> YOUR OBJECTIVE
Using the material below, copy every line where "fill" appears.

> DATA TO EXAMINE
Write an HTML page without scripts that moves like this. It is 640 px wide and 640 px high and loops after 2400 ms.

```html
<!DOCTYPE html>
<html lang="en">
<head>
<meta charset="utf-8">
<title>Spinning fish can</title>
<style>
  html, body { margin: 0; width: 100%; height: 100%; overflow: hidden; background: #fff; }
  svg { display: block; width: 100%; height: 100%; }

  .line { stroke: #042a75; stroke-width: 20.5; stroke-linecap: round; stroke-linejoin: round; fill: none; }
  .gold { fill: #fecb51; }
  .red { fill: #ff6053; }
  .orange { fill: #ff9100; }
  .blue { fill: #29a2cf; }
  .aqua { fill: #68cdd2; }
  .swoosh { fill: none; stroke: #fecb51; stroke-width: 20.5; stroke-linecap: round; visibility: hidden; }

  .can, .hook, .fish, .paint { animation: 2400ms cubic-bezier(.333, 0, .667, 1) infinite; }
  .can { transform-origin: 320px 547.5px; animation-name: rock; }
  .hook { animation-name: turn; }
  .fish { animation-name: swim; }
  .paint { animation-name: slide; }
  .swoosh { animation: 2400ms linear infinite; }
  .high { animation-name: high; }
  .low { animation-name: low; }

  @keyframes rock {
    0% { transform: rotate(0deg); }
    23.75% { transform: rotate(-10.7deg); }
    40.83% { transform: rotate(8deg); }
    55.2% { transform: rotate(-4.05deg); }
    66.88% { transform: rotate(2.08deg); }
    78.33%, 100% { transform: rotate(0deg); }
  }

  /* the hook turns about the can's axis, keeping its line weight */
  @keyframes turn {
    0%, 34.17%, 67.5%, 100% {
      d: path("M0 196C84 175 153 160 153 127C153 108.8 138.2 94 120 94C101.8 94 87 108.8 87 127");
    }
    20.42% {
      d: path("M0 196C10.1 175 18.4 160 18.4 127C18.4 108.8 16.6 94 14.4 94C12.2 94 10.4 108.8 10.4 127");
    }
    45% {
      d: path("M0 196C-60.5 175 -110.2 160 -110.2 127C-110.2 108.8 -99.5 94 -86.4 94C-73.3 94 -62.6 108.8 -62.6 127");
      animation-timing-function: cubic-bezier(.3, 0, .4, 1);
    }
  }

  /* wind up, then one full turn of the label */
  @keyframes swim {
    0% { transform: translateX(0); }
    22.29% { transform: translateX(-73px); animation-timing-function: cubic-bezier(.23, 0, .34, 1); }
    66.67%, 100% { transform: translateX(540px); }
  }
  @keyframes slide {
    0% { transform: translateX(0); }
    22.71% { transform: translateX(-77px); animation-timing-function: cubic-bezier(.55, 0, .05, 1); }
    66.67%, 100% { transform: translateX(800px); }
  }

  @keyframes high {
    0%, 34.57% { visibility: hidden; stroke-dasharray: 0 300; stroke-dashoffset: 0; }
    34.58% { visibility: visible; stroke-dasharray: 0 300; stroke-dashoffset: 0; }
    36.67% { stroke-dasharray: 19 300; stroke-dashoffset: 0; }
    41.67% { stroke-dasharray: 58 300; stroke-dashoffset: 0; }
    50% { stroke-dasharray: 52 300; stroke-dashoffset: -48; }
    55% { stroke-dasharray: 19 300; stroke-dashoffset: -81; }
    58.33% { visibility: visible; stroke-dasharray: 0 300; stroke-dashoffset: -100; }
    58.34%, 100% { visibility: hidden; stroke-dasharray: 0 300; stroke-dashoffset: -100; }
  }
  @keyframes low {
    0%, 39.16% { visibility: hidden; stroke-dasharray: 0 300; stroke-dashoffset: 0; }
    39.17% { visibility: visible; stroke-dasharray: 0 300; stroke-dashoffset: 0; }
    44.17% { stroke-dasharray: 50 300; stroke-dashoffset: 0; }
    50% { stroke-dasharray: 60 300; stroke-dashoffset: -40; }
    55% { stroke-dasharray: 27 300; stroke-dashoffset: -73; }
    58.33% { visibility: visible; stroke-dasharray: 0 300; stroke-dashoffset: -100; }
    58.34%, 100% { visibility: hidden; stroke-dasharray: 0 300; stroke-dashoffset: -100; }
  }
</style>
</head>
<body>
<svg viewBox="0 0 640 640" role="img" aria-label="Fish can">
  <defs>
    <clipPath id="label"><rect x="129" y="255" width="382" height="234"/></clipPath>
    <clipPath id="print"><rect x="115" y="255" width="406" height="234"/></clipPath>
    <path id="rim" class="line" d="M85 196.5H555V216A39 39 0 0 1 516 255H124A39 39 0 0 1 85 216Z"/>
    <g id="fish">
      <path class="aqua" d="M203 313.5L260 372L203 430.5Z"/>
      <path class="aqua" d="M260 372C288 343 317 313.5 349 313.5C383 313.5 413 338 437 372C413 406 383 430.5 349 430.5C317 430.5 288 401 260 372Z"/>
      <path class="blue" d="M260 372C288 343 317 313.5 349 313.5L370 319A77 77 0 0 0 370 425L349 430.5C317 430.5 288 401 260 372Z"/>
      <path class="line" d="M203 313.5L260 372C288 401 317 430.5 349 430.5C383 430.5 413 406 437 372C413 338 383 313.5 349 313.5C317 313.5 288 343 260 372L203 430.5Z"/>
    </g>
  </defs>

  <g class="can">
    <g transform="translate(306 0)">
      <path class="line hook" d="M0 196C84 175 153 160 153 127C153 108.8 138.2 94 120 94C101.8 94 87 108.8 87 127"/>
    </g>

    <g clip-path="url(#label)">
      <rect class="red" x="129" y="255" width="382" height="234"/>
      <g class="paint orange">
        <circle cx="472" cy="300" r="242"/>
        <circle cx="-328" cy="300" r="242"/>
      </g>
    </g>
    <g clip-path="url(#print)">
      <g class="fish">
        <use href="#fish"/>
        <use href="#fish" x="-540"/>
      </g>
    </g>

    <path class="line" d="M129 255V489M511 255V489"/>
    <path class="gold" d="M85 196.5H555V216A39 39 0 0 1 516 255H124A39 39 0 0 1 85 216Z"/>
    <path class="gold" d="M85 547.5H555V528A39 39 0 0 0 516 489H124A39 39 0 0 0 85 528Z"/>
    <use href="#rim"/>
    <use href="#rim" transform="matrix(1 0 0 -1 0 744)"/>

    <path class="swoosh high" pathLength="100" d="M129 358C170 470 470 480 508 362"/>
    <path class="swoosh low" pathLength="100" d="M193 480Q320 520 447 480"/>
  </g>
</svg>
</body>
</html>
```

> YOUR SOLUTION
  .line { stroke: #042a75; stroke-width: 20.5; stroke-linecap: round; stroke-linejoin: round; fill: none; }
  .gold { fill: #fecb51; }
  .red { fill: #ff6053; }
  .orange { fill: #ff9100; }
  .blue { fill: #29a2cf; }
  .aqua { fill: #68cdd2; }
  .swoosh { fill: none; stroke: #fecb51; stroke-width: 20.5; stroke-linecap: round; visibility: hidden; }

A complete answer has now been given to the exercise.